3. In addition to recalibrating my heart, He’s readjusted my eyes. He gently cupped my face with His hands and lifted my gaze a few inches higher. So that my focus would no longer be on the circumstance, instead it would be on Him. (Like when I hold my babies’ faces and look into their big, blue eyes and just think, “wow – you have no idea how much I love you”). What a difference a few inches makes!
When I’m tempted to zoom in on the what-if’s, I remember to lift my chin ever so slightly and take hold of the Promise that the God who holds the universe, also holds my heart.
“But You, O Lord, are a shield around me;
You are my Glory,
the One who holds my head high.
I cried out to the Lord,
And He answered me from His holy mountain.”
There is hard (uncomfortable) and Holy work that He’s doing in my heart through this circumstance. I share all this because I don’t want to waste a single ounce of this experience. I encourage you to share your story of that same work He’s doing in your life. You never know, that story – even if it’s still a work-in-progress (because aren’t they all?), just might be the Light someone in your world desperately needs to see.
And so I wait…
But like my wise friend reminded me: Don’t miss the Glory of God in these moments. She was right. It’s way too good to miss.
One last Scripture...
“My thoughts are nothing like your thoughts,” says the Lord.
“And my ways are far beyond anything you could imagine.
For just as the heavens are higher than the earth,
so my ways are higher than your ways
and my thoughts higher than your thoughts.
“The rain and snow come down from the heavens
and stay on the ground to water the earth.
They cause the grain to grow,
producing seed for the farmer
and bread for the hungry.
It is the same with my word.
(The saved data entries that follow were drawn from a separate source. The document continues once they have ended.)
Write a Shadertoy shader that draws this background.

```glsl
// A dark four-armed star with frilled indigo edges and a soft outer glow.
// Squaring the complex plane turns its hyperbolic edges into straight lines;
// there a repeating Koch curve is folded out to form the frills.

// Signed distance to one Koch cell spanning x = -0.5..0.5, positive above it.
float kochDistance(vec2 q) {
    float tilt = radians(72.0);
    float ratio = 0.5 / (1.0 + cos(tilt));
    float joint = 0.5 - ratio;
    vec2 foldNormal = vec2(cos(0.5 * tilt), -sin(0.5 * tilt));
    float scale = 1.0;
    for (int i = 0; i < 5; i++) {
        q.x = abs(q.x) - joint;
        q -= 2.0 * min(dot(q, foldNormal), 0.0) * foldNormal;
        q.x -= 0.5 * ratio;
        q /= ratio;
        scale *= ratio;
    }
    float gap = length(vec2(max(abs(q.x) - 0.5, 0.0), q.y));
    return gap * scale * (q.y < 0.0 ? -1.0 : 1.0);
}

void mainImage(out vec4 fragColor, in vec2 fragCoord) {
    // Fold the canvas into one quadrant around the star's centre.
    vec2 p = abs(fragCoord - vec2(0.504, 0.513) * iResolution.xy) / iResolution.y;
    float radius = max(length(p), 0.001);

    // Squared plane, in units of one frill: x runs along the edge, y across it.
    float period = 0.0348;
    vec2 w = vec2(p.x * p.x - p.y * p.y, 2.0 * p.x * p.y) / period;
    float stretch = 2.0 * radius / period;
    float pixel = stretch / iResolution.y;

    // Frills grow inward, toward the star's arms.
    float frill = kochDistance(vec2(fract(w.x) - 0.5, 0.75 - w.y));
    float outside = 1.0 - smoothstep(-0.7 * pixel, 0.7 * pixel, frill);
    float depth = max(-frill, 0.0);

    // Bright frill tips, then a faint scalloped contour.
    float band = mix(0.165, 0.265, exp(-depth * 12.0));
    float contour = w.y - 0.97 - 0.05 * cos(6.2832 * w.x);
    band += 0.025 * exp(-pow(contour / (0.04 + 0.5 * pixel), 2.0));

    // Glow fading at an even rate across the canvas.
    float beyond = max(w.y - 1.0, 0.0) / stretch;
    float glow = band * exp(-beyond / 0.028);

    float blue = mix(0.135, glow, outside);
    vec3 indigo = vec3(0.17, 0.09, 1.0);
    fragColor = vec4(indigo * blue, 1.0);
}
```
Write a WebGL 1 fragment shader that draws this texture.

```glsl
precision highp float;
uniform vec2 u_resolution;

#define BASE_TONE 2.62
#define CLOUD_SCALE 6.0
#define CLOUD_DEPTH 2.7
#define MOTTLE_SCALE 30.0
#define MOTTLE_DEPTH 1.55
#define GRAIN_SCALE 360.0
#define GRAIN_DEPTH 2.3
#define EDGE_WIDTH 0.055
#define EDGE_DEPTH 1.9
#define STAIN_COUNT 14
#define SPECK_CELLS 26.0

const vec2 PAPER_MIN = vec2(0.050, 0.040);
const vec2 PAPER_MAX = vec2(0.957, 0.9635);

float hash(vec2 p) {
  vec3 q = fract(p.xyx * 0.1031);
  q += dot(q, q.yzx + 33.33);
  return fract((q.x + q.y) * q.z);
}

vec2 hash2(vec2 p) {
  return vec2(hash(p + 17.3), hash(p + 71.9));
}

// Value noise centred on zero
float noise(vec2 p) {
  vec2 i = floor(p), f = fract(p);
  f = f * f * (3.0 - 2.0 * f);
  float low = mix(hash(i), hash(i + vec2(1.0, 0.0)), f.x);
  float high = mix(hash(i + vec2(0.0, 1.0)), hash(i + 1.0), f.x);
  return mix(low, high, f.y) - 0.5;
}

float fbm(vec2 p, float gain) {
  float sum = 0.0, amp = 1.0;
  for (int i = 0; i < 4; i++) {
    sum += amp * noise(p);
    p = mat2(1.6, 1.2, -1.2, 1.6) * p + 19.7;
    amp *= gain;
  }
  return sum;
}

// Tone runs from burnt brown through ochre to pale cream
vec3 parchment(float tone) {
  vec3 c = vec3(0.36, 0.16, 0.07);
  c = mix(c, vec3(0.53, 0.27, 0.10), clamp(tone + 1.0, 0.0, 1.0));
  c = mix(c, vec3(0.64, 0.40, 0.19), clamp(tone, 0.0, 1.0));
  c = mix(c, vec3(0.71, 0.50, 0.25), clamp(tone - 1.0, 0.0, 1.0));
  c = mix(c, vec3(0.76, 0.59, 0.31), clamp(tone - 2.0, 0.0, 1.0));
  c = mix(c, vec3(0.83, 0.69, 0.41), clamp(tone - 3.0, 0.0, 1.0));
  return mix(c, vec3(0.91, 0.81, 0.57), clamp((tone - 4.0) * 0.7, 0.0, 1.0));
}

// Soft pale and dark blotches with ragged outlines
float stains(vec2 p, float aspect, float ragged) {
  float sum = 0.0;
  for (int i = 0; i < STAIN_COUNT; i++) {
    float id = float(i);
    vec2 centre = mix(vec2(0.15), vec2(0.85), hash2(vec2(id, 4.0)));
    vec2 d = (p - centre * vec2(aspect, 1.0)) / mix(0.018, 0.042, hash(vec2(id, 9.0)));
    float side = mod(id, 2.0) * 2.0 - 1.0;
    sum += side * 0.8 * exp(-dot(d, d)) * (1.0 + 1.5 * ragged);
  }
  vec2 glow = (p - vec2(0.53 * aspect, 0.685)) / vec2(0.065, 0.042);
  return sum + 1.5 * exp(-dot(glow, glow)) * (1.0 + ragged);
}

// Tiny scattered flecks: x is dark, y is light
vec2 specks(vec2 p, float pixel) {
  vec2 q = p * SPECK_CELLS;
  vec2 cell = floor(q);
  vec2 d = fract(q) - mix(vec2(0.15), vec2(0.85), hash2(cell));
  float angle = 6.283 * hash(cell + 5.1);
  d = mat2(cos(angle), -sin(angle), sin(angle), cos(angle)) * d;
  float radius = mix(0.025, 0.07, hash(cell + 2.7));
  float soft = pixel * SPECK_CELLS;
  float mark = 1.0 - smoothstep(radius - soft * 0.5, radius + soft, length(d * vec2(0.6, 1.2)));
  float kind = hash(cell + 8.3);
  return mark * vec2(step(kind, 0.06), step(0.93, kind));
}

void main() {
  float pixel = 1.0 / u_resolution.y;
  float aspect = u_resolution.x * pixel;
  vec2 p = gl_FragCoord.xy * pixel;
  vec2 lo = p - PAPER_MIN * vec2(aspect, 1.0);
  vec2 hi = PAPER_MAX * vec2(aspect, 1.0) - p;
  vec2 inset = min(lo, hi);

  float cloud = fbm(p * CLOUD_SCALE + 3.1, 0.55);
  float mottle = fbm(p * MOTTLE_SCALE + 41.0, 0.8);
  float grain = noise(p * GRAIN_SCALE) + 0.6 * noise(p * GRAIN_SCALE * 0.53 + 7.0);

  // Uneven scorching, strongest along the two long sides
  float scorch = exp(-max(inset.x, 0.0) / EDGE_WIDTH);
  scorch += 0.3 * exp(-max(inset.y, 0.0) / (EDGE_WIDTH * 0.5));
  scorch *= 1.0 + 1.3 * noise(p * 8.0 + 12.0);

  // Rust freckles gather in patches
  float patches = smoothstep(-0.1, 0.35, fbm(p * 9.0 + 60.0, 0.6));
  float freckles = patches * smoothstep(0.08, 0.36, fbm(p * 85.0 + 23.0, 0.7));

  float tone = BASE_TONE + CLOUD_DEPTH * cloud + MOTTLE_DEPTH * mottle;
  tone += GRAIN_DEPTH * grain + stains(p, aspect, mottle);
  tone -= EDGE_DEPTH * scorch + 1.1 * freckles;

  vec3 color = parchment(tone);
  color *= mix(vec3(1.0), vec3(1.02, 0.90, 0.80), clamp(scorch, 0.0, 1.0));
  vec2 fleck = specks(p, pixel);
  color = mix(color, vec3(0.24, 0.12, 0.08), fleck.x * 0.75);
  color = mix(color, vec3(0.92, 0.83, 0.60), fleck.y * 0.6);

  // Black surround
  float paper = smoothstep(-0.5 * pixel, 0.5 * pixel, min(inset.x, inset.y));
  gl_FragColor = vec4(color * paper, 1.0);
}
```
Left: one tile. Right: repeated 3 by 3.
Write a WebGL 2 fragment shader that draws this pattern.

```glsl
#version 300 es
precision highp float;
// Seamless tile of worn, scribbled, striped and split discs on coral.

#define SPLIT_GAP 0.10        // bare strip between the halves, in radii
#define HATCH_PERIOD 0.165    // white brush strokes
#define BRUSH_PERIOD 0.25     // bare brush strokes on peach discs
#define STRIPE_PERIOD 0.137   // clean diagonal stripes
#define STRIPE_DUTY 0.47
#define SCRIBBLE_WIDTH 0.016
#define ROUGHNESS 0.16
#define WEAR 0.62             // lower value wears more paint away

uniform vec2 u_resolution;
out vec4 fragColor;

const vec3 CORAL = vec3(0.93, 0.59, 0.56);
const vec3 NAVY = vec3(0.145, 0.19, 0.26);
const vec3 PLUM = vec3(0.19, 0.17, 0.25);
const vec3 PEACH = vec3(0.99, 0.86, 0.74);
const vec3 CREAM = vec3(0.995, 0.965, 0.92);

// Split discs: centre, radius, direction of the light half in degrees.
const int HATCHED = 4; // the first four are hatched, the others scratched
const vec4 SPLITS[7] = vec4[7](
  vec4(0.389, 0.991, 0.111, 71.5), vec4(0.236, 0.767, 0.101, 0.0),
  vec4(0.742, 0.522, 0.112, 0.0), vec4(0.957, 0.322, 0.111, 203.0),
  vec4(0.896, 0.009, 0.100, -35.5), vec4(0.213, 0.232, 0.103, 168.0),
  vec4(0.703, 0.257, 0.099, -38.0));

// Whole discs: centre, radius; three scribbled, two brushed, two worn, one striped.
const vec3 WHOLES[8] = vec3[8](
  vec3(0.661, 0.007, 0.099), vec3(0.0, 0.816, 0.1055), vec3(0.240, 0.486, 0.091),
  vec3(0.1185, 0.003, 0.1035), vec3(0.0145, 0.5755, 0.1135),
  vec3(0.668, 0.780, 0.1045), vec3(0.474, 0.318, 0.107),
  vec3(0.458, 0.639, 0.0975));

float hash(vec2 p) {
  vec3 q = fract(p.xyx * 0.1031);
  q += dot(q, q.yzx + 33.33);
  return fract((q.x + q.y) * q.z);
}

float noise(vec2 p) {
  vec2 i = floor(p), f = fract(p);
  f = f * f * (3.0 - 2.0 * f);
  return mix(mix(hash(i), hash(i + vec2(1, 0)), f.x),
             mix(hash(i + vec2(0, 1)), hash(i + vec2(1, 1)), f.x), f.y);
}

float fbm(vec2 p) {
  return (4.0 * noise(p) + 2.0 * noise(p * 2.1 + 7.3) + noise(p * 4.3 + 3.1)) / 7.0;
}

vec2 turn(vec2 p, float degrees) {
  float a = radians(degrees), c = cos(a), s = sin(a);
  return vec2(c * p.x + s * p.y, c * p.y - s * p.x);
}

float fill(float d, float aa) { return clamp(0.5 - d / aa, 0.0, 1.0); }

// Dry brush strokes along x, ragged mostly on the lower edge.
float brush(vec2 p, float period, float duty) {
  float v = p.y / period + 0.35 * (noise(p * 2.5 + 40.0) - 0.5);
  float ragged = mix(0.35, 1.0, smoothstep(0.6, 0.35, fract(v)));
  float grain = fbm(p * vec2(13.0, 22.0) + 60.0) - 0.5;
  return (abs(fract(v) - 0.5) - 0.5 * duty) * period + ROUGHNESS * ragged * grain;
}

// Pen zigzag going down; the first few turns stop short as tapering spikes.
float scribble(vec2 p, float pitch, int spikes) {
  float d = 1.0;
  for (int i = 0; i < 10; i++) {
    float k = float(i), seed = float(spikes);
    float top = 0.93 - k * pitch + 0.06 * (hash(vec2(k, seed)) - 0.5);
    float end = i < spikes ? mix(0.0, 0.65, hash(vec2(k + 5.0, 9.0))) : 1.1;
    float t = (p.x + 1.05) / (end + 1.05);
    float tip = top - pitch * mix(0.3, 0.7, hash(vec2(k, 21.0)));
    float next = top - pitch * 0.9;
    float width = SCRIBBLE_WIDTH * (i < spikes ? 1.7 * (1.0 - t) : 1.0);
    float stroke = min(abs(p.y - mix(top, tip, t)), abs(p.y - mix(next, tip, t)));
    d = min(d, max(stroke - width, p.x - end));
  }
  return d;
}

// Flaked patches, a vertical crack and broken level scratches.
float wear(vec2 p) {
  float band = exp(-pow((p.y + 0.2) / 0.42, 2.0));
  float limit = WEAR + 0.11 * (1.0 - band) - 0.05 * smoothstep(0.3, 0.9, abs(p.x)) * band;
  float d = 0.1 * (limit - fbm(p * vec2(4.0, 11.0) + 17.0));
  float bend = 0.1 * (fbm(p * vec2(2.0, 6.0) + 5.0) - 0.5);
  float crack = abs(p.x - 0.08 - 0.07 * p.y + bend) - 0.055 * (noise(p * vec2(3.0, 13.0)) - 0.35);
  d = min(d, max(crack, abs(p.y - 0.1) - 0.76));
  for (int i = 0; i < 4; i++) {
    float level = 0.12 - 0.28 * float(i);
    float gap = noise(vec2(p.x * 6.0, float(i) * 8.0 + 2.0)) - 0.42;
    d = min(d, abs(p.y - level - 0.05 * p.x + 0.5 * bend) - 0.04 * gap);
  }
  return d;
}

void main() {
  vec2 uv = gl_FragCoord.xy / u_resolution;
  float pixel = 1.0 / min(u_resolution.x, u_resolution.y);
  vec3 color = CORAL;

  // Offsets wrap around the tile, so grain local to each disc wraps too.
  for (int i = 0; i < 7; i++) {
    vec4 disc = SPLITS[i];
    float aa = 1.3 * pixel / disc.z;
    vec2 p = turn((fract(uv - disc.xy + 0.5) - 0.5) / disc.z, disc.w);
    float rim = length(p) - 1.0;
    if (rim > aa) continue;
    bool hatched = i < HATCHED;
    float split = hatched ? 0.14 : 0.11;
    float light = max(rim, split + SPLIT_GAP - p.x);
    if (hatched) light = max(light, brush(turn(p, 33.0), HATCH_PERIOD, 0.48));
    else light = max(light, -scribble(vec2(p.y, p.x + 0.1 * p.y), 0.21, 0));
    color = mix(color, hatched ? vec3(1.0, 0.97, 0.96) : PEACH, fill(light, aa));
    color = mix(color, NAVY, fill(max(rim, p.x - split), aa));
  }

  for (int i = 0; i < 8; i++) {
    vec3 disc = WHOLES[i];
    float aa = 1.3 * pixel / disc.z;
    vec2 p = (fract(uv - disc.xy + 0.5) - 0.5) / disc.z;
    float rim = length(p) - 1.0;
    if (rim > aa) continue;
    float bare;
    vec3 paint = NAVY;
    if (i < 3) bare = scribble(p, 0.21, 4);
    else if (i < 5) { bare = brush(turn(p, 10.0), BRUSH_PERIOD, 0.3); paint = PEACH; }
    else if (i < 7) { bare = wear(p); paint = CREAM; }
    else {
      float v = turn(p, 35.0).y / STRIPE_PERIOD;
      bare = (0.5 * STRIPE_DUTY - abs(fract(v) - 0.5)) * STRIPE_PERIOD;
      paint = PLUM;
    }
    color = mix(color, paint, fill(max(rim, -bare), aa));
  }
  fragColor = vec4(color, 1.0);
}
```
I send it out, and it always produces fruit.
It will accomplish all I want it to,
and it will prosper everywhere I send it.
You will live in joy and peace.
The mountains and hills will burst into song,
and the trees of the field will clap their hands!
Where once there were thorns, cypress trees will grow.
Where nettles grew, myrtles will sprout up.
These events will bring great honor to the Lord’s name;
they will be an everlasting sign of his power and love.”